Microsoft has now taken Tay offline for “upgrades,” and it is deleting some of the worst tweets—though many still remain. It's important to note that Tay's racism is not a product of Microsoft or of Tay itself. Tay is simply a piece of software that is trying to learn how humans talk in a conversation. Tay doesn't even know it exists or what racism is. The reason it spouted garbage is because racist humans on Twitter quickly spotted a vulnerability—that Tay didn't understand what it was talking about—and exploited it.

What interests me here is that no one at Microsoft had the imagination (or, frankly, real-world junior high school experience) that might have led to the rudimentary testing to predict this outcome.

I can't wait to see what the "upgrades" do. At least we can rest assured that Skynet is still a long way off.

Articles to read while waiting for my next online meeting

Hillary Clinton and Donald Trump won their respective Illinois primary elections yesterday. And in other news:

Time to write some documentation. Whee.

Apple refuses order to cripple its products

U.S. Magistrate Judge Sheri Pym yesterday ordered Apple, Inc., to bypass security on the iPhone 5c owned by the San Bernadino shooters. Apple said no:

In his statement, [Apple CEO Tim] Cook called the court order an “unprecedented step” by the federal government. “We oppose this order, which has implications far beyond the legal case at hand,” he wrote.

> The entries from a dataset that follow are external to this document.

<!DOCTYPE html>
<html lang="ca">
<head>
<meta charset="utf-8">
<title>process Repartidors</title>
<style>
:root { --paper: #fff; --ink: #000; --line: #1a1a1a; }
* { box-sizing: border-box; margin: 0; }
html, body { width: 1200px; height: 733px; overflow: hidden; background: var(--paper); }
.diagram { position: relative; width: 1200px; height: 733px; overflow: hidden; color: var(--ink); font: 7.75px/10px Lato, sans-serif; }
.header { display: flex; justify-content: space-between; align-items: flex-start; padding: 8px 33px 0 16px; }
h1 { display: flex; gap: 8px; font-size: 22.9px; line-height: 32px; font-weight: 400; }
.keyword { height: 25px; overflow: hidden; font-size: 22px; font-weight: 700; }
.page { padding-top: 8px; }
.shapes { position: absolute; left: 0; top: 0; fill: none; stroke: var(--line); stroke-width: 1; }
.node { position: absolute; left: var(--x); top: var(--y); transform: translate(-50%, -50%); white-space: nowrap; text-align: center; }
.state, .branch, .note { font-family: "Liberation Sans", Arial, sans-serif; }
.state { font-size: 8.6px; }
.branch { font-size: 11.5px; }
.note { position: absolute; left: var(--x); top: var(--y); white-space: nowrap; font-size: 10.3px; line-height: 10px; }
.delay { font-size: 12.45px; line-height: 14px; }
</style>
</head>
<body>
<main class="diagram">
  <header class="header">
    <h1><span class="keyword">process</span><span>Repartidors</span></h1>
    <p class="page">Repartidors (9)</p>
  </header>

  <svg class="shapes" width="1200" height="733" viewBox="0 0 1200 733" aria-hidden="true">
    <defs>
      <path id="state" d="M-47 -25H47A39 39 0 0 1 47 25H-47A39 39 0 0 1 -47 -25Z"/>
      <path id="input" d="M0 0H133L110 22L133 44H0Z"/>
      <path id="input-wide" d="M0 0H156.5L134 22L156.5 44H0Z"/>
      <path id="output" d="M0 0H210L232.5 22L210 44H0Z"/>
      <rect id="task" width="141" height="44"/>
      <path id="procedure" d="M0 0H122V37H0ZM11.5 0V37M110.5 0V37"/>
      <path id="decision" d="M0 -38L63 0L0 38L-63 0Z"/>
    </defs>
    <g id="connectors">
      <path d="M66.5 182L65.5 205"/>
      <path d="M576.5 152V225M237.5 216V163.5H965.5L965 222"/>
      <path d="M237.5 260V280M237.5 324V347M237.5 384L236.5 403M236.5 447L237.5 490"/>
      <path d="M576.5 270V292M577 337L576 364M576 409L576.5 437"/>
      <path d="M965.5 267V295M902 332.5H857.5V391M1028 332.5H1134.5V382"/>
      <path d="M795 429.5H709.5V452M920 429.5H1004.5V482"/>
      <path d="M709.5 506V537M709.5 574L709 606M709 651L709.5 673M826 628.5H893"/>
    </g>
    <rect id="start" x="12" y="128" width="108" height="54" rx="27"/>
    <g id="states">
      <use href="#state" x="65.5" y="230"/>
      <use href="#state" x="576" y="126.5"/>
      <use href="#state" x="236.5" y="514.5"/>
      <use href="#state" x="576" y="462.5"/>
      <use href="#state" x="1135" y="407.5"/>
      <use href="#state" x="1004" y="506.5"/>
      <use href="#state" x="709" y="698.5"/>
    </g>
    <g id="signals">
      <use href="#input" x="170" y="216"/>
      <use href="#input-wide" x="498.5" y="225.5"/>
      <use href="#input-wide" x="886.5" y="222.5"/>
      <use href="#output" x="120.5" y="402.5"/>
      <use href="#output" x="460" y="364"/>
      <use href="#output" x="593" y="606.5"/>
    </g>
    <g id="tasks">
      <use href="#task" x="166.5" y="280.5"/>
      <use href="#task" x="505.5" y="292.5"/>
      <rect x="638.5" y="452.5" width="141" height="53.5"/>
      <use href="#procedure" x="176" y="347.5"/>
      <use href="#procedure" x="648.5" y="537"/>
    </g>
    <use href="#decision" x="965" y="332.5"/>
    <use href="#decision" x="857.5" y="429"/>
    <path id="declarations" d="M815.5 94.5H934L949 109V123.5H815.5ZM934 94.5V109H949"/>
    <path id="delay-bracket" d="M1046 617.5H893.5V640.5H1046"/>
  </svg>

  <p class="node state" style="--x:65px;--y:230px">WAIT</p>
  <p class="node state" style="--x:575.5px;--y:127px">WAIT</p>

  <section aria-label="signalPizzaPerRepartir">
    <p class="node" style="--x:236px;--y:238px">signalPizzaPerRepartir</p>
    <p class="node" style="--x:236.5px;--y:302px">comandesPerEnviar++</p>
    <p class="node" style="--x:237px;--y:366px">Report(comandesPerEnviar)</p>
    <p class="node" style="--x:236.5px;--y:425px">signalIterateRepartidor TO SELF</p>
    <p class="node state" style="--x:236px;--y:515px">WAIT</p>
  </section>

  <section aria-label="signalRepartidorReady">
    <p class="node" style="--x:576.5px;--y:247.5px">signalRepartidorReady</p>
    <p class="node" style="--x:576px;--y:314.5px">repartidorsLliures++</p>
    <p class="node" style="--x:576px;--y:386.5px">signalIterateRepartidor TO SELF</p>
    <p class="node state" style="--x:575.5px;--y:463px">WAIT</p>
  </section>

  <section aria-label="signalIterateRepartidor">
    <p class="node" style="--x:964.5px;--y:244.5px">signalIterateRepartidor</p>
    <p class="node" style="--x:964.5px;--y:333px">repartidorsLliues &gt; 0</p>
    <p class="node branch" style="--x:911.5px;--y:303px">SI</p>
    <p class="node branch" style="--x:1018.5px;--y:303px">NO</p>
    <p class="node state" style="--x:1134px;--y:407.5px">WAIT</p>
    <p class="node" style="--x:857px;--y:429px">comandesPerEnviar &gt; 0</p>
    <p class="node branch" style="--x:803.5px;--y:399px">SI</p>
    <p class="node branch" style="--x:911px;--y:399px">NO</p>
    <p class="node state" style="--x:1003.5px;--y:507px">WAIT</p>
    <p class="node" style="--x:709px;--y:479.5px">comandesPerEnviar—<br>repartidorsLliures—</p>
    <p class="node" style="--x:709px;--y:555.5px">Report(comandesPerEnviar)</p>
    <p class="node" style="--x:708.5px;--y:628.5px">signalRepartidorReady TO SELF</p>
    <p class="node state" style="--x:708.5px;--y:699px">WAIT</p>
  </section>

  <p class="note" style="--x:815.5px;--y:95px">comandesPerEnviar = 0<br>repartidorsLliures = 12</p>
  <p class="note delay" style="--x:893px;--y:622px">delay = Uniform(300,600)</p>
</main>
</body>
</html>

“The F.B.I. may use different words to describe this tool, but make no mistake: Building a version of iOS that bypasses security in this way would undeniably create a back door,” Mr. Cook wrote. “And while the government may argue that its use would be limited to this case, there is no way to guarantee such control.”

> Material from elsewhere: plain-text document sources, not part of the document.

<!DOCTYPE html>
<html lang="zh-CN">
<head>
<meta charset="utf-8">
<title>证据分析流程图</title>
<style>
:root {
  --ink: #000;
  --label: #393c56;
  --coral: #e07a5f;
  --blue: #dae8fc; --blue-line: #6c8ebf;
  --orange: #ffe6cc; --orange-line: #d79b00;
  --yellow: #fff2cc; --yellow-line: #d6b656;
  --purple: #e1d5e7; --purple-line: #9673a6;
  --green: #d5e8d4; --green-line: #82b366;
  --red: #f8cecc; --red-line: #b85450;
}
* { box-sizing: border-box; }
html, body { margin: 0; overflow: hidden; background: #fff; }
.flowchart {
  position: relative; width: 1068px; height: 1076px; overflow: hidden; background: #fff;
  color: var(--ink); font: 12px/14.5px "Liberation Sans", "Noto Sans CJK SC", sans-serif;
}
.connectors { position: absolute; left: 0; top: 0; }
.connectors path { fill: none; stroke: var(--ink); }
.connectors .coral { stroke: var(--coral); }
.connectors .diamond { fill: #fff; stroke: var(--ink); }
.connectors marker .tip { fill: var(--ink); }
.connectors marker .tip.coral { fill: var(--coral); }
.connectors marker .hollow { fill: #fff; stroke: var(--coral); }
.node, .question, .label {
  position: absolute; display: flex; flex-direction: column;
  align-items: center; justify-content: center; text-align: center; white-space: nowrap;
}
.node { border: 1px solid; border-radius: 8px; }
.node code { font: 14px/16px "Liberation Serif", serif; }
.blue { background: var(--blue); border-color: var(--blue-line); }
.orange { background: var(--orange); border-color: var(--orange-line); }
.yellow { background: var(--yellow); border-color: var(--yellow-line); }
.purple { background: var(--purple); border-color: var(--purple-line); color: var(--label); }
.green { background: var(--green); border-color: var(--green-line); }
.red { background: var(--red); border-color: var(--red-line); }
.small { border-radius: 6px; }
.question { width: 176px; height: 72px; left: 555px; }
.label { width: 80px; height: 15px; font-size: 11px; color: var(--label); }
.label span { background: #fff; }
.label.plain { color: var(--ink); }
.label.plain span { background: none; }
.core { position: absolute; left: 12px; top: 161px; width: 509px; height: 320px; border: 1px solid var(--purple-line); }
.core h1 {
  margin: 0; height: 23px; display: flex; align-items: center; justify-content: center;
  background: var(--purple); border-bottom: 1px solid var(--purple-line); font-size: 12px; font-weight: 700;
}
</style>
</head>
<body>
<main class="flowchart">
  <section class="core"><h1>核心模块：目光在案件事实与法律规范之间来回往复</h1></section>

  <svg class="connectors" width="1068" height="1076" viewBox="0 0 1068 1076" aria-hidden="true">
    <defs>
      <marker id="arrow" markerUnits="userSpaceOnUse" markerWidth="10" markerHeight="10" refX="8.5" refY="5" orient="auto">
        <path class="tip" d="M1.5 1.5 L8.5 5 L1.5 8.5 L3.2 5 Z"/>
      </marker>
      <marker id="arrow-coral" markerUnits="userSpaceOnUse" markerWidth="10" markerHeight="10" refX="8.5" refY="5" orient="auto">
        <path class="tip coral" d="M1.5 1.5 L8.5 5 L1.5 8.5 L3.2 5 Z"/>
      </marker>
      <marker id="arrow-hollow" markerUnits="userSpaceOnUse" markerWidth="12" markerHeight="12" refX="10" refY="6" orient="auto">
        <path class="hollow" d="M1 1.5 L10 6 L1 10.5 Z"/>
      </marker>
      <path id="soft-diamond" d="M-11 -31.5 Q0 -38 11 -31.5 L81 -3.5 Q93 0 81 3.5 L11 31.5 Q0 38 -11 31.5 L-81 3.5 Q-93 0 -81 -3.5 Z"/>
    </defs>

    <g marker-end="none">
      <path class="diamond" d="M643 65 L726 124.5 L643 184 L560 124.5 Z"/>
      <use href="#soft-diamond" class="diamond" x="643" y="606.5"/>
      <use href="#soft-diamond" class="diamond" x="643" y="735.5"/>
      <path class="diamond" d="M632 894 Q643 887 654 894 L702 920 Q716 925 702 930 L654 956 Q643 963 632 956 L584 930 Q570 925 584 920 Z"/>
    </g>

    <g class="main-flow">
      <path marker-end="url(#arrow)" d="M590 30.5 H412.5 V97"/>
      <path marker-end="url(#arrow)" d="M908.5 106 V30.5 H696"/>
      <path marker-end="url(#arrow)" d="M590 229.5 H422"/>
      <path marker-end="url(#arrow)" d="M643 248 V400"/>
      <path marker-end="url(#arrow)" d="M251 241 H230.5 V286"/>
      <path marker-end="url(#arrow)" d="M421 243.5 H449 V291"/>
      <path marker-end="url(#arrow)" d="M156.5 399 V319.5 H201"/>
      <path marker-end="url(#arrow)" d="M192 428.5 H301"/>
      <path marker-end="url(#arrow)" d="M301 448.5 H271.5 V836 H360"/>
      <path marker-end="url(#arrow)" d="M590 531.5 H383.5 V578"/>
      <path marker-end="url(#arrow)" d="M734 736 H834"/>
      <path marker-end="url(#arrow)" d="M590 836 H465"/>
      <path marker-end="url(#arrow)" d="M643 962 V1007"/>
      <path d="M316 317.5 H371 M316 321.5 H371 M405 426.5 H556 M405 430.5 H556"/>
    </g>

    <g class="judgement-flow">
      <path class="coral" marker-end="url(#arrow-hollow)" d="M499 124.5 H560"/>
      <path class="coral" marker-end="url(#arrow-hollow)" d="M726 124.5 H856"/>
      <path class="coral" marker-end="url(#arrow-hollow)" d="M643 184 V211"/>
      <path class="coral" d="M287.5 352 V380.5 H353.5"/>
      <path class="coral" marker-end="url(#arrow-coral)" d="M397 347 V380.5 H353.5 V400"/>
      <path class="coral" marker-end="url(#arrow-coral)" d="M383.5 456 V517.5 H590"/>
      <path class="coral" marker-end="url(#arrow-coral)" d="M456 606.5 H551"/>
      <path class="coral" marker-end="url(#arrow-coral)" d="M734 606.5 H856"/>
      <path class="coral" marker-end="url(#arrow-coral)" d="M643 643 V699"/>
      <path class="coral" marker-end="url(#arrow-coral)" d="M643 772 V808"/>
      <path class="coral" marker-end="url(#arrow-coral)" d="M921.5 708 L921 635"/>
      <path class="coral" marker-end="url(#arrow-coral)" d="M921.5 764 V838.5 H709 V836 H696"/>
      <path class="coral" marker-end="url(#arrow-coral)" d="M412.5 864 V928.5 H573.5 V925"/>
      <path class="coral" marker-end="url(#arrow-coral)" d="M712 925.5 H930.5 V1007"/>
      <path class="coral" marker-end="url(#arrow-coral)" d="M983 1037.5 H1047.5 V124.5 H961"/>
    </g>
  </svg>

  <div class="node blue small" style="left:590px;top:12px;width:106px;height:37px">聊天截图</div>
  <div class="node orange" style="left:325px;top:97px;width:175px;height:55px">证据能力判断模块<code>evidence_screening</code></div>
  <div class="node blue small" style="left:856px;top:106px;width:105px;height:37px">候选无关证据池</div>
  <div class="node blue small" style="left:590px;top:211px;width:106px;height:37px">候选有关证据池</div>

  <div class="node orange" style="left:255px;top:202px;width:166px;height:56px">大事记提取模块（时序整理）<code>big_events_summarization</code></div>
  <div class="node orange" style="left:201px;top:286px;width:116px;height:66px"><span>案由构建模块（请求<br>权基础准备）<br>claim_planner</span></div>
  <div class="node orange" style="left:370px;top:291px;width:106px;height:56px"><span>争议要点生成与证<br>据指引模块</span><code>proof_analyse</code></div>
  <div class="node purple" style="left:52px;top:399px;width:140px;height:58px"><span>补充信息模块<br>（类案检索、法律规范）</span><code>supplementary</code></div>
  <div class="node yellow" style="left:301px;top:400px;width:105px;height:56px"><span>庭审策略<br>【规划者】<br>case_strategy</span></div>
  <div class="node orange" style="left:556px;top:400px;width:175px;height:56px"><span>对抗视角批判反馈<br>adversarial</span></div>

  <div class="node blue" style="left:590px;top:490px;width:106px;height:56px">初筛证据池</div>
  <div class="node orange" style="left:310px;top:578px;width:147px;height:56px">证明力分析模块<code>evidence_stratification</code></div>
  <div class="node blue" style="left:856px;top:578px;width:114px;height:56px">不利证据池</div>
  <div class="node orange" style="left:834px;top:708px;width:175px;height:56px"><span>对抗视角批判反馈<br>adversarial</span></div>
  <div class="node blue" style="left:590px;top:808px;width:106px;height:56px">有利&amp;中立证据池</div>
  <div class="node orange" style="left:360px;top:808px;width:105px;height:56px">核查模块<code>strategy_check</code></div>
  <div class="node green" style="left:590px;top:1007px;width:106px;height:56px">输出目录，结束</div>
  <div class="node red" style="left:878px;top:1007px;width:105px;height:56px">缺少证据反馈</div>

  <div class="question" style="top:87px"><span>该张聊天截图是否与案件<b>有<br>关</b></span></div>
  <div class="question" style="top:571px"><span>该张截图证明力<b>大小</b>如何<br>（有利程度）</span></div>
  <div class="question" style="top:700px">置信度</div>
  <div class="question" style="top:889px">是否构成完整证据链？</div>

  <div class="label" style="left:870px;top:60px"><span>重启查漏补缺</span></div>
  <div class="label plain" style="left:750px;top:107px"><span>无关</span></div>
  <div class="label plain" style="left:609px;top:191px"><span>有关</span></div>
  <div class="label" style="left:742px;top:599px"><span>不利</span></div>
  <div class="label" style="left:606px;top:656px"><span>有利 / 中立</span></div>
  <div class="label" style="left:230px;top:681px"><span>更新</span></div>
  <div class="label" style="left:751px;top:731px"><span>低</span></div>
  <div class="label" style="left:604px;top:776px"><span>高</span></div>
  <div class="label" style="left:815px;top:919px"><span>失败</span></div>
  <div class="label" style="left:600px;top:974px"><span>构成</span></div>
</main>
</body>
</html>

The Electronic Frontier Foundation, a nonprofit organization that defends digital rights, said it was siding with Apple.

“The government is asking Apple to create a master key so that it can open a single phone,” it said Tuesday evening. “And once that master key is created, we’re certain that our government will ask for it again and again, for other phones, and turn this power against any software or device that has the audacity to offer strong security.”

This reminds me of the incremental logic of Joss Whedon's Dollhouse, where every choice the characters make along the way seems like the right thing to do at the time, if you skip the inconvenient implications of it.

Maybe Raspberry Pi to start?

On Friday I mused about which new technology (or technologies) I should learn in the next few weeks. As if they're reading my mind (or blog) up in Redmond, just this morning Microsoft's Brady Gaster blogged about a little Raspberry Pi project he did:

I broke out my Raspberry Pi and my Azure SDK 2.8.2-enabled Visual Studio 2015 Community Edition and worked up a quick-and-dirty application that can send sensor data to an API App running in Azure App Service. This post walks through the creation of this sample, the code for which is stored in this GitHub repository.

The code that will run on the Raspberry Pi is also extremely simple, deliberately so that you can use your own imagination and add functionality however you want. Here’s a picture of my Raspberry Pi running in our team room, on the big screen. As you can see the app is quite basic – it consists solely of a toggle button, when clicked, kicks off a timer. Each time the timer fires, a request is made to the App Service I just deployed.

Since Gaster is the Azure SDK & Tools Program Manager, his post is really about Azure. But hey, for $50, why not whip up a little toy?

One of the companies I work with recently used Raspberry Pi devices with motion sensors to publicize when conference rooms were free. Maybe I can resurrect the Parker Cam with a motion sensor?

What new tech should I learn?

I'm debating what new area I should explore, assuming I have the time:

I'm thinking about a few side projects, obviously. And this article on new "universal remote" apps in today's Times got me thinking about home automation, too. But that's less a skill to learn than a set of toys to play with.